What you will do =
In the records below, find each line that holds "define" and return it.
++++
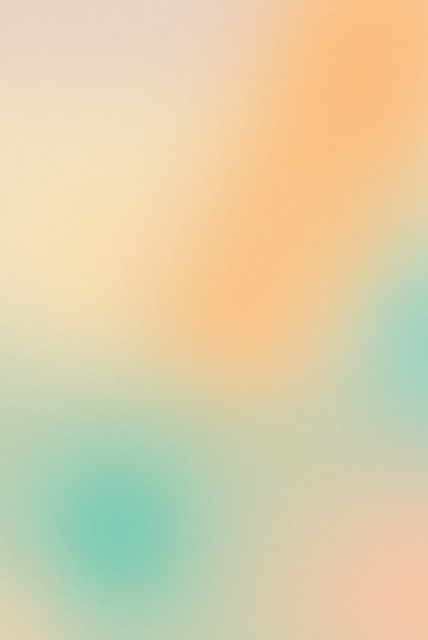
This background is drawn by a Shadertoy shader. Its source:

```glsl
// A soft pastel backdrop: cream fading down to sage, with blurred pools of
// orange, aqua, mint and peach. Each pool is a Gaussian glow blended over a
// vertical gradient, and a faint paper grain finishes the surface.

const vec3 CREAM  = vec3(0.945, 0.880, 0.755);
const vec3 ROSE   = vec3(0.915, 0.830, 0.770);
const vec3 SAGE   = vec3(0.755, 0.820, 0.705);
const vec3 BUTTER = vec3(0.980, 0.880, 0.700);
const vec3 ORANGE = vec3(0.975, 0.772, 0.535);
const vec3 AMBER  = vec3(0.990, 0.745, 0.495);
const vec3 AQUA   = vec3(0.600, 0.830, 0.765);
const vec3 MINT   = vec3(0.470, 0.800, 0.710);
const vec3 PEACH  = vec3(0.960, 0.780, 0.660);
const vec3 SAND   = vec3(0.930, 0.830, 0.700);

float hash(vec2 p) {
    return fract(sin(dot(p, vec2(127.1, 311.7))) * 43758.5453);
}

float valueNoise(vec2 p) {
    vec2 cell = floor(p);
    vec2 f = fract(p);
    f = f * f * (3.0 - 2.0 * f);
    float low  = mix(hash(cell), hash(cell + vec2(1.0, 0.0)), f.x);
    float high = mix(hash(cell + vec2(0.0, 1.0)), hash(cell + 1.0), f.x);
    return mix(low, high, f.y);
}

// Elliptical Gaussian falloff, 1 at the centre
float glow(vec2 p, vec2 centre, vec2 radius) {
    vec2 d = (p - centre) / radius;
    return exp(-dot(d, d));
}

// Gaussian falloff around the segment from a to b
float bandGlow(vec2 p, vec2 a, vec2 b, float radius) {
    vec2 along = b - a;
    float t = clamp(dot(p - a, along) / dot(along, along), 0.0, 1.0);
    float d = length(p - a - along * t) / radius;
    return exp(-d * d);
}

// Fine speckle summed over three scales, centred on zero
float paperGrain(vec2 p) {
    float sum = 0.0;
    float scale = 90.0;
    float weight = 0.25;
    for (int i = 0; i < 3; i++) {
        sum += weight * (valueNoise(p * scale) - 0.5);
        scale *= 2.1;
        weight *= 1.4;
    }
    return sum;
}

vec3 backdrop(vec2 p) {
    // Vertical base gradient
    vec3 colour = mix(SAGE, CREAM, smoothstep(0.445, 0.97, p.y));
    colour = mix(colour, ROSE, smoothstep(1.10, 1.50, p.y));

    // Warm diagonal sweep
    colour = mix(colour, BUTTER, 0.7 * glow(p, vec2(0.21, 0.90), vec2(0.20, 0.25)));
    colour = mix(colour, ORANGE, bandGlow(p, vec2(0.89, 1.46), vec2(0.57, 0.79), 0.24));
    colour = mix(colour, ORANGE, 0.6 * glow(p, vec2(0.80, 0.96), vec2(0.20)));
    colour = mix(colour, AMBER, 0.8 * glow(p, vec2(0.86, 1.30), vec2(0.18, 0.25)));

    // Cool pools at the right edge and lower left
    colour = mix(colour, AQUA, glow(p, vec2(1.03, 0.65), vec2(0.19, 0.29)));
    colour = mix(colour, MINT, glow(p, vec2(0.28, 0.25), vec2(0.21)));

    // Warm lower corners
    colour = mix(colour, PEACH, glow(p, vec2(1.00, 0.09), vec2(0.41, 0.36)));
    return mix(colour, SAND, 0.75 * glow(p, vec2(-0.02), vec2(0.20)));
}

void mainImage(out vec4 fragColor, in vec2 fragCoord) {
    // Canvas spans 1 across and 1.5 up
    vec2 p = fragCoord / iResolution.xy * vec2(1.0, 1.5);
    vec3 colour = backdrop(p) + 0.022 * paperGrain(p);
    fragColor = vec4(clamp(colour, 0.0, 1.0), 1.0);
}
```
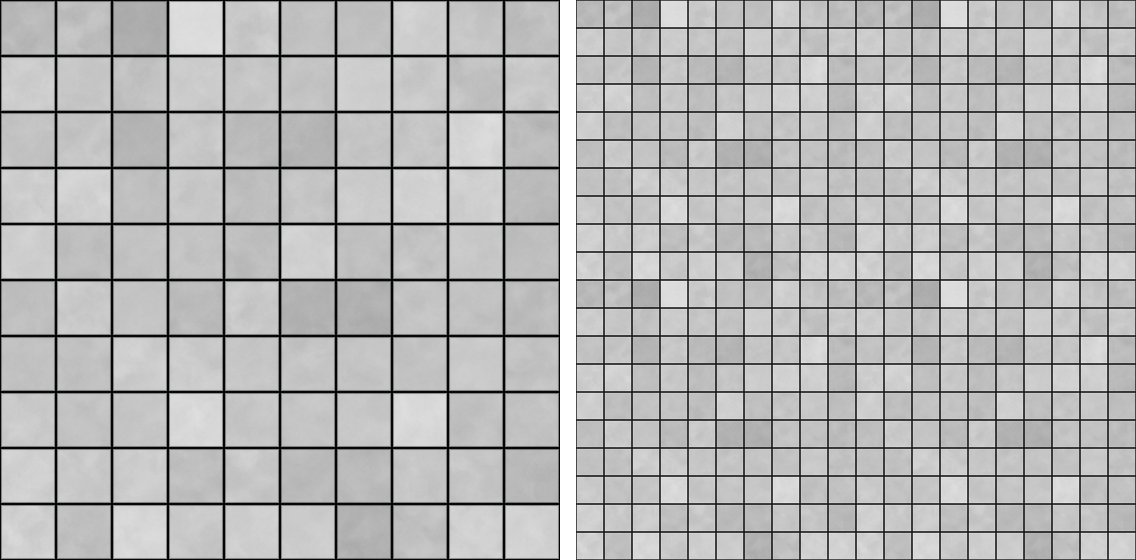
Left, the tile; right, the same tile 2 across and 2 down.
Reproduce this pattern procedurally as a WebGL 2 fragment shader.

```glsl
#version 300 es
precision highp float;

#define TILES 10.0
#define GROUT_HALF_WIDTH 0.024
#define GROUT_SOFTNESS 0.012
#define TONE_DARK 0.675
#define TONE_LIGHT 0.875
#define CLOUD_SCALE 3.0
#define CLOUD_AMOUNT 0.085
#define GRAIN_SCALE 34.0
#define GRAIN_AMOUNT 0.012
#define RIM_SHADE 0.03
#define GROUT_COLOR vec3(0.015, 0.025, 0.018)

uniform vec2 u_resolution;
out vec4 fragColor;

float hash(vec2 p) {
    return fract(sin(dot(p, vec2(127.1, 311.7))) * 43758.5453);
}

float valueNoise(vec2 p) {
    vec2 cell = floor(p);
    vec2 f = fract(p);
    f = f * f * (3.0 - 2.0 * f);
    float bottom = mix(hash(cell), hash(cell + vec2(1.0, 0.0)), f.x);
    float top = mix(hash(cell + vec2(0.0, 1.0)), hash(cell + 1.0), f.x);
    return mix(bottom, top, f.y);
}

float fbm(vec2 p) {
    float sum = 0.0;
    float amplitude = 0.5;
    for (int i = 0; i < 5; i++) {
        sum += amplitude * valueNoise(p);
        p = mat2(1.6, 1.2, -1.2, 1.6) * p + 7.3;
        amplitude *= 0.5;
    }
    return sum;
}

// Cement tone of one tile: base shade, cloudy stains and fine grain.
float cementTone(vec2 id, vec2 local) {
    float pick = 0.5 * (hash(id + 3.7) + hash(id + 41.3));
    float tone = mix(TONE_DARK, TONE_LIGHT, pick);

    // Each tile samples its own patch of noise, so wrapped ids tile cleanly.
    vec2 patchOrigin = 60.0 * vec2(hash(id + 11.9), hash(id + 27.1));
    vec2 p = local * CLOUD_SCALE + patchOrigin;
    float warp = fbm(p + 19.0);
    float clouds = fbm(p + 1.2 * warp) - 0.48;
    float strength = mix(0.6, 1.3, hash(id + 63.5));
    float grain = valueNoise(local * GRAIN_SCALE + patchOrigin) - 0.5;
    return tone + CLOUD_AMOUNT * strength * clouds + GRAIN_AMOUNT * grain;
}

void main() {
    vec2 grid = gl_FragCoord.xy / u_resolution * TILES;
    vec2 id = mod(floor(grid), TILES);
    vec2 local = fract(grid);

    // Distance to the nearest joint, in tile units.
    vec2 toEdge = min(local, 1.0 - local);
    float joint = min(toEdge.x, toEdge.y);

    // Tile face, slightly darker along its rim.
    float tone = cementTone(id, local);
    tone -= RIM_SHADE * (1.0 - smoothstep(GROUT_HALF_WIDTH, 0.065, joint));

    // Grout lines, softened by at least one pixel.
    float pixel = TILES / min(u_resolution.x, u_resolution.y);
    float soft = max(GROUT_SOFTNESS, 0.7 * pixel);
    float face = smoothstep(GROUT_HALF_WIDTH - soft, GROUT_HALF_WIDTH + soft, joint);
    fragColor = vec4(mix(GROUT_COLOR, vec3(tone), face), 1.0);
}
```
++++
Worked solution =
#define TILES 10.0
#define GROUT_HALF_WIDTH 0.024
#define GROUT_SOFTNESS 0.012
#define TONE_DARK 0.675
#define TONE_LIGHT 0.875
#define CLOUD_SCALE 3.0
#define CLOUD_AMOUNT 0.085
#define GRAIN_SCALE 34.0
#define GRAIN_AMOUNT 0.012
#define RIM_SHADE 0.03
#define GROUT_COLOR vec3(0.015, 0.025, 0.018)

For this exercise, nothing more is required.